**** Data for this task ****

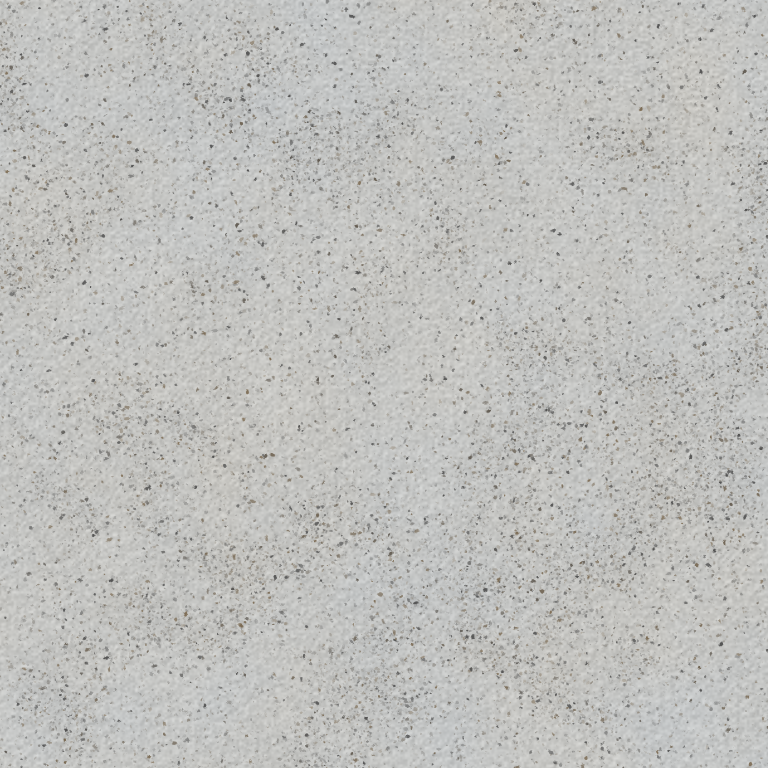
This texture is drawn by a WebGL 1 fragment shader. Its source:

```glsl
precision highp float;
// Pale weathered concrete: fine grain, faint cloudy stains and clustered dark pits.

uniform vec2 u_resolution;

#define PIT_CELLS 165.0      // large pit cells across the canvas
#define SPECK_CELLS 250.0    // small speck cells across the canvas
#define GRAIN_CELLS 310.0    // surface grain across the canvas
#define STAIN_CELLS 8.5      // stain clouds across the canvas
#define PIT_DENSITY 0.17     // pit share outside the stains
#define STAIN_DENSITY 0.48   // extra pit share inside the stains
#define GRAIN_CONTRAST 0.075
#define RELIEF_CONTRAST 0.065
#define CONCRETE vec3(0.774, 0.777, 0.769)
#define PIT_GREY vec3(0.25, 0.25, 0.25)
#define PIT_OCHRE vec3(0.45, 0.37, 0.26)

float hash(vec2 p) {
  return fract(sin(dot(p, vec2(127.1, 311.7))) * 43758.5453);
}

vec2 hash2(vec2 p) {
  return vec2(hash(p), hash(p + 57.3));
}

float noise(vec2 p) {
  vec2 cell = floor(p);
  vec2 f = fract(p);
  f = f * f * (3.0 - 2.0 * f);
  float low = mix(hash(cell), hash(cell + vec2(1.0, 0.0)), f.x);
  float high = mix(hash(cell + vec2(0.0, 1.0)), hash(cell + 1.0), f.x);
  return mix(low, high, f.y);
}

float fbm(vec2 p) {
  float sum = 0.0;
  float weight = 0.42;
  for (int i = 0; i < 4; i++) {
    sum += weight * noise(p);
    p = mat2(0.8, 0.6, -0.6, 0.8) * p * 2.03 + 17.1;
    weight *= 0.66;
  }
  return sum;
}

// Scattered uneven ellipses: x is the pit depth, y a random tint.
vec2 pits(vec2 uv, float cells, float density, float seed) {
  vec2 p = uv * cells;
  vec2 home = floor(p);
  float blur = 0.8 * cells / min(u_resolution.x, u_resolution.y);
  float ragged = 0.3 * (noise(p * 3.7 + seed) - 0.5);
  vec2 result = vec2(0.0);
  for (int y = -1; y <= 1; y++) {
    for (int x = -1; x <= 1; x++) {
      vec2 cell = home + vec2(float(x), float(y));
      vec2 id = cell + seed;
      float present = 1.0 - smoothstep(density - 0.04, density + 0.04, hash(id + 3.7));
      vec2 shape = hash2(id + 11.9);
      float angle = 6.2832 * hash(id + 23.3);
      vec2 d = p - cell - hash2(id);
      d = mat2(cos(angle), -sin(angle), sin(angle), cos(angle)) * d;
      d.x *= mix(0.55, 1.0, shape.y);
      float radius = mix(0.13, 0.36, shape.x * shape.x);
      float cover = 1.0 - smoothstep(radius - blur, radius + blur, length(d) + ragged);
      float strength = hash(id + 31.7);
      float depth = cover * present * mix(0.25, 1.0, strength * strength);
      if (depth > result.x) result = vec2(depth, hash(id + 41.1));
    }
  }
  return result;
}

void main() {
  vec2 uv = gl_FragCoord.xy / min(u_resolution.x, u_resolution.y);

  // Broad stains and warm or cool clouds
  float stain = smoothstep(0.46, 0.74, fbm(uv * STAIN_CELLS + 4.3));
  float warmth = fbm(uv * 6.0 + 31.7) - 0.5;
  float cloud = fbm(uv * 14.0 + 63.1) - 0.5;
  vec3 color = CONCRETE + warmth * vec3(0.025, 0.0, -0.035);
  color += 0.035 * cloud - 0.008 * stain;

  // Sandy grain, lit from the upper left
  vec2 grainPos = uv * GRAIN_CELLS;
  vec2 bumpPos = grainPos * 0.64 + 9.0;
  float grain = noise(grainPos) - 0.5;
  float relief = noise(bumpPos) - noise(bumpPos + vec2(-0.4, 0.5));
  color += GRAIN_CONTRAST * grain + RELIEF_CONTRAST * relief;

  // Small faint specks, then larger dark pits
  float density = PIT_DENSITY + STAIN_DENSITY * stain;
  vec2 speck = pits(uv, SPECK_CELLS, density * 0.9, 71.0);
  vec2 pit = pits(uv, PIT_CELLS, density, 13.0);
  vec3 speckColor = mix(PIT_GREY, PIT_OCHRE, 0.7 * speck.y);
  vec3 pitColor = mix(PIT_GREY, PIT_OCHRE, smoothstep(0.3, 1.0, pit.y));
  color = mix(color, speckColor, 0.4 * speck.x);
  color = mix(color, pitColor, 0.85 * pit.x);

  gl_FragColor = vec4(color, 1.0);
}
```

****

**Exercise description**: Find the lines in the records above that hold the word "canvas", and give only how many there are.

**Written answer**: 4